[Work to be completed] Pull out each line of the data that includes the word "gates".

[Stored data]
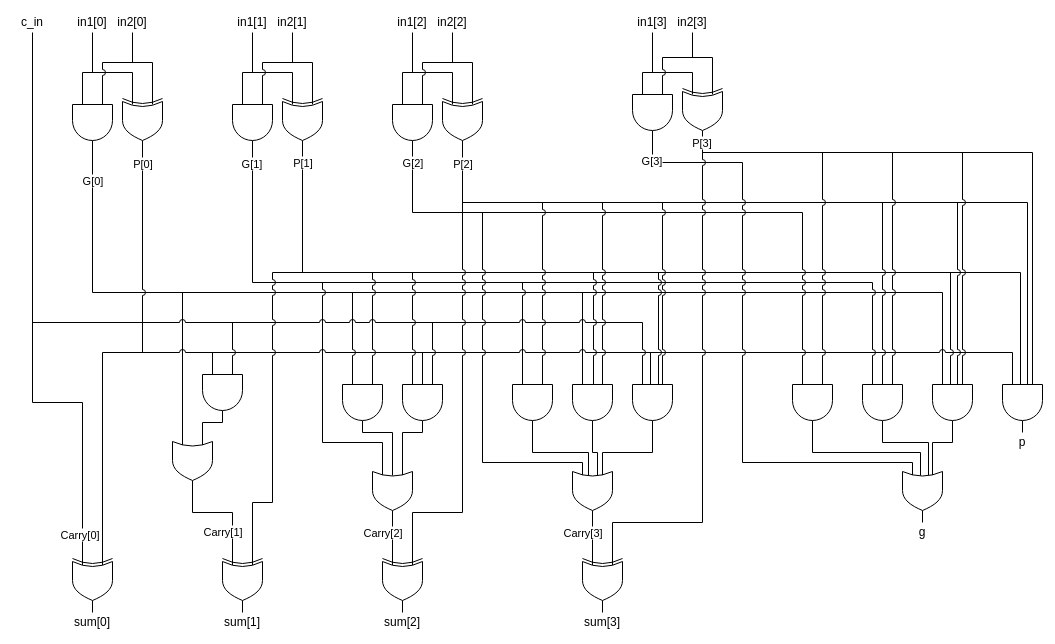
<!DOCTYPE html>
<html lang="en">
<head>
<meta charset="utf-8">
<title>4-bit carry look-ahead adder</title>
<style>
:root { --paper: #fff; --ink: #000; }
* { box-sizing: border-box; }
html, body { margin: 0; background: var(--paper); }
.schematic { position: relative; width: 1055px; height: 644px; overflow: hidden; background: var(--paper); color: var(--ink); font-family: "Liberation Sans", Arial, sans-serif; }
.circuit { display: block; width: 1055px; height: 644px; }
.wires, .gates { stroke: var(--ink); stroke-width: 1; }
.wires { fill: none; }
.gates { fill: var(--paper); }
.port, .net { position: absolute; left: var(--x); top: var(--y); transform: translate(-50%, -50%); white-space: nowrap; }
.port { font-size: 12px; line-height: 14px; }
.net { font-size: 11px; line-height: 13px; background: var(--paper); }
</style>
</head>
<body>
<main class="schematic">
<svg class="circuit" viewBox="0 0 1055 644" aria-hidden="true">
<defs>
<path id="and" d="M0 0H40V16A20 20 0 0 1 0 16Z"/>
<path id="or" d="M0 0Q20 9 40 0V19C40 28 32 34 20 39C8 34 0 28 0 19Z"/>
<g id="xor">
<path d="M0 3Q20 13 40 3V22C40 31 32 37 20 42C8 37 0 31 0 22Z"/>
<path d="M0 0Q20 10 40 0" fill="none"/>
</g>
<path id="bit-input" d="M92 32V72M82 104V72H132V104M132 32V62M152 104V62H102V69a3 3 0 0 1 0 6V104"/>
</defs>
<g transform="translate(.5 .5)">
<g class="wires">
<g id="operand-inputs">
<use href="#bit-input"/>
<use href="#bit-input" x="160"/>
<use href="#bit-input" x="320"/>
<path d="M652 32V72M642 94V72H692V94M692 32V57M712 94V57H662V69a3 3 0 0 1 0 6V94"/>
</g>
<g id="carry-in">
<path d="M32 32V402H82V565"/>
<path d="M32 322H179a3 3 0 0 1 6 0H319a3 3 0 0 1 6 0H349a3 3 0 0 1 6 0H369a3 3 0 0 1 6 0H519a3 3 0 0 1 6 0H579a3 3 0 0 1 6 0H642V349a3 3 0 0 1 0 6V384"/>
<path d="M232 322V349a3 3 0 0 1 0 6V374M432 322V349a3 3 0 0 1 0 6V384"/>
</g>
<g id="propagate-0">
<path d="M142 140V289a3 3 0 0 1 0 6V352M102 565V352"/>
<path d="M102 352H179a3 3 0 0 1 6 0H319a3 3 0 0 1 6 0H519a3 3 0 0 1 6 0H579a3 3 0 0 1 6 0H939a3 3 0 0 1 6 0H1012V384"/>
<path d="M212 352V374M422 352V384M650 352V384"/>
</g>
<g id="generate-0">
<path d="M92 140V292H942V384M182 292V445M582 292V384"/>
<path d="M352 292V349a3 3 0 0 1 0 6V384"/>
</g>
<g id="propagate-1">
<path d="M302 140V272M272 272H1020V384"/>
<path d="M272 272V279a3 3 0 0 1 0 6V289a3 3 0 0 1 0 6V319a3 3 0 0 1 0 6V349a3 3 0 0 1 0 6V502H252V565"/>
<path d="M372 272V279a3 3 0 0 1 0 6V289a3 3 0 0 1 0 6V349a3 3 0 0 1 0 6V384"/>
<path d="M412 272V279a3 3 0 0 1 0 6V289a3 3 0 0 1 0 6V319a3 3 0 0 1 0 6V349a3 3 0 0 1 0 6V384"/>
<path d="M593 272V279a3 3 0 0 1 0 6V289a3 3 0 0 1 0 6V319a3 3 0 0 1 0 6V349a3 3 0 0 1 0 6V384"/>
<path d="M658 272V279a3 3 0 0 1 0 6V289a3 3 0 0 1 0 6V349a3 3 0 0 1 0 6V384"/>
<path d="M950 272V349a3 3 0 0 1 0 6V384"/>
</g>
<g id="generate-1">
<path d="M252 140V282H872V289a3 3 0 0 1 0 6V349a3 3 0 0 1 0 6V384"/>
<path d="M322 282V289a3 3 0 0 1 0 6V442H382V475"/>
<path d="M522 282V289a3 3 0 0 1 0 6V384"/>
</g>
<g id="propagate-2">
<path d="M462 140V269a3 3 0 0 1 0 6V279a3 3 0 0 1 0 6V289a3 3 0 0 1 0 6V319a3 3 0 0 1 0 6V349a3 3 0 0 1 0 6V512H412V565"/>
<path d="M462 202H1027V384"/>
<path d="M542 202V209a3 3 0 0 1 0 6V269a3 3 0 0 1 0 6V279a3 3 0 0 1 0 6V289a3 3 0 0 1 0 6V319a3 3 0 0 1 0 6V349a3 3 0 0 1 0 6V384"/>
<path d="M602 202V209a3 3 0 0 1 0 6V269a3 3 0 0 1 0 6V279a3 3 0 0 1 0 6V289a3 3 0 0 1 0 6V319a3 3 0 0 1 0 6V349a3 3 0 0 1 0 6V384"/>
<path d="M662 202V209a3 3 0 0 1 0 6V269a3 3 0 0 1 0 6V279a3 3 0 0 1 0 6V289a3 3 0 0 1 0 6V349a3 3 0 0 1 0 6V384"/>
<path d="M882 202V269a3 3 0 0 1 0 6V289a3 3 0 0 1 0 6V349a3 3 0 0 1 0 6V384"/>
<path d="M957 202V269a3 3 0 0 1 0 6V349a3 3 0 0 1 0 6V384"/>
</g>
<g id="generate-2">
<path d="M412 140V212H802V269a3 3 0 0 1 0 6V279a3 3 0 0 1 0 6V289a3 3 0 0 1 0 6V349a3 3 0 0 1 0 6V384"/>
<path d="M482 212V269a3 3 0 0 1 0 6V279a3 3 0 0 1 0 6V289a3 3 0 0 1 0 6V319a3 3 0 0 1 0 6V349a3 3 0 0 1 0 6V462H582V475"/>
</g>
<g id="propagate-3">
<path d="M702 130V159a3 3 0 0 1 0 6V199a3 3 0 0 1 0 6V209a3 3 0 0 1 0 6V269a3 3 0 0 1 0 6V279a3 3 0 0 1 0 6V289a3 3 0 0 1 0 6V349a3 3 0 0 1 0 6V522H612V565"/>
<path d="M702 152H1032V384"/>
<path d="M822 152V199a3 3 0 0 1 0 6V269a3 3 0 0 1 0 6V279a3 3 0 0 1 0 6V289a3 3 0 0 1 0 6V349a3 3 0 0 1 0 6V384"/>
<path d="M892 152V199a3 3 0 0 1 0 6V269a3 3 0 0 1 0 6V289a3 3 0 0 1 0 6V349a3 3 0 0 1 0 6V384"/>
<path d="M962 152V199a3 3 0 0 1 0 6V269a3 3 0 0 1 0 6V349a3 3 0 0 1 0 6V384"/>
</g>
<g id="generate-3">
<path d="M652 130V162H742V199a3 3 0 0 1 0 6V209a3 3 0 0 1 0 6V269a3 3 0 0 1 0 6V279a3 3 0 0 1 0 6V289a3 3 0 0 1 0 6V349a3 3 0 0 1 0 6V462H912V475"/>
</g>
<g id="carry-terms">
<path d="M222 410V422H202V445M192 480V512H232V565"/>
<path d="M362 420V432H392V475M422 420V432H402V475M392 510V565"/>
<path d="M532 420V452H588V475M592 420V452H597V475M652 420V452H602V475M592 510V565"/>
<path d="M812 420V452H920V475M882 420V442H928V475M952 420V442H932V475"/>
</g>
<path id="output-leads" d="M92 600V612M242 600V612M402 600V612M602 600V612M922 510V522M1022 420V432"/>
</g>
<g class="gates">
<g id="generate-gates">
<use href="#and" x="72" y="104"/>
<use href="#and" x="232" y="104"/>
<use href="#and" x="392" y="104"/>
<use href="#and" x="632" y="94"/>
</g>
<g id="propagate-gates">
<use href="#xor" x="122" y="98"/>
<use href="#xor" x="282" y="98"/>
<use href="#xor" x="442" y="98"/>
<use href="#xor" x="682" y="88"/>
</g>
<g id="term-gates">
<use href="#and" x="202" y="374"/>
<use href="#and" x="342" y="384"/>
<use href="#and" x="402" y="384"/>
<use href="#and" x="512" y="384"/>
<use href="#and" x="572" y="384"/>
<use href="#and" x="632" y="384"/>
<use href="#and" x="792" y="384"/>
<use href="#and" x="862" y="384"/>
<use href="#and" x="932" y="384"/>
<use href="#and" x="1002" y="384"/>
</g>
<g id="carry-gates">
<use href="#or" x="172" y="441"/>
<use href="#or" x="372" y="471"/>
<use href="#or" x="572" y="471"/>
<use href="#or" x="902" y="471"/>
</g>
<g id="sum-gates">
<use href="#xor" x="72" y="558"/>
<use href="#xor" x="222" y="558"/>
<use href="#xor" x="382" y="558"/>
<use href="#xor" x="582" y="558"/>
</g>
</g>
</g>
</svg>

<span class="port" style="--x:32px;--y:22px">c_in</span>
<span class="port" style="--x:92px;--y:22px">in1[0]</span>
<span class="port" style="--x:132px;--y:22px">in2[0]</span>
<span class="port" style="--x:252px;--y:22px">in1[1]</span>
<span class="port" style="--x:292px;--y:22px">in2[1]</span>
<span class="port" style="--x:412px;--y:22px">in1[2]</span>
<span class="port" style="--x:452px;--y:22px">in2[2]</span>
<span class="port" style="--x:652px;--y:22px">in1[3]</span>
<span class="port" style="--x:692px;--y:22px">in2[3]</span>

<span class="net" style="--x:93px;--y:181px">G[0]</span>
<span class="net" style="--x:143px;--y:164px">P[0]</span>
<span class="net" style="--x:252px;--y:164px">G[1]</span>
<span class="net" style="--x:303px;--y:163px">P[1]</span>
<span class="net" style="--x:413px;--y:163px">G[2]</span>
<span class="net" style="--x:463px;--y:164px">P[2]</span>
<span class="net" style="--x:652px;--y:161px">G[3]</span>
<span class="net" style="--x:702px;--y:143px">P[3]</span>
<span class="net" style="--x:80px;--y:535px">Carry[0]</span>
<span class="net" style="--x:223px;--y:532px">Carry[1]</span>
<span class="net" style="--x:383px;--y:533px">Carry[2]</span>
<span class="net" style="--x:583px;--y:533px">Carry[3]</span>

<span class="port" style="--x:92px;--y:622px">sum[0]</span>
<span class="port" style="--x:242px;--y:622px">sum[1]</span>
<span class="port" style="--x:402px;--y:622px">sum[2]</span>
<span class="port" style="--x:602px;--y:622px">sum[3]</span>
<span class="port" style="--x:922px;--y:532px">g</span>
<span class="port" style="--x:1022px;--y:442px">p</span>
</main>
</body>
</html>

[Solution]
.wires, .gates { stroke: var(--ink); stroke-width: 1; }
.gates { fill: var(--paper); }
<g class="gates">
<g id="generate-gates">
<g id="propagate-gates">
<g id="term-gates">
<g id="carry-gates">
<g id="sum-gates">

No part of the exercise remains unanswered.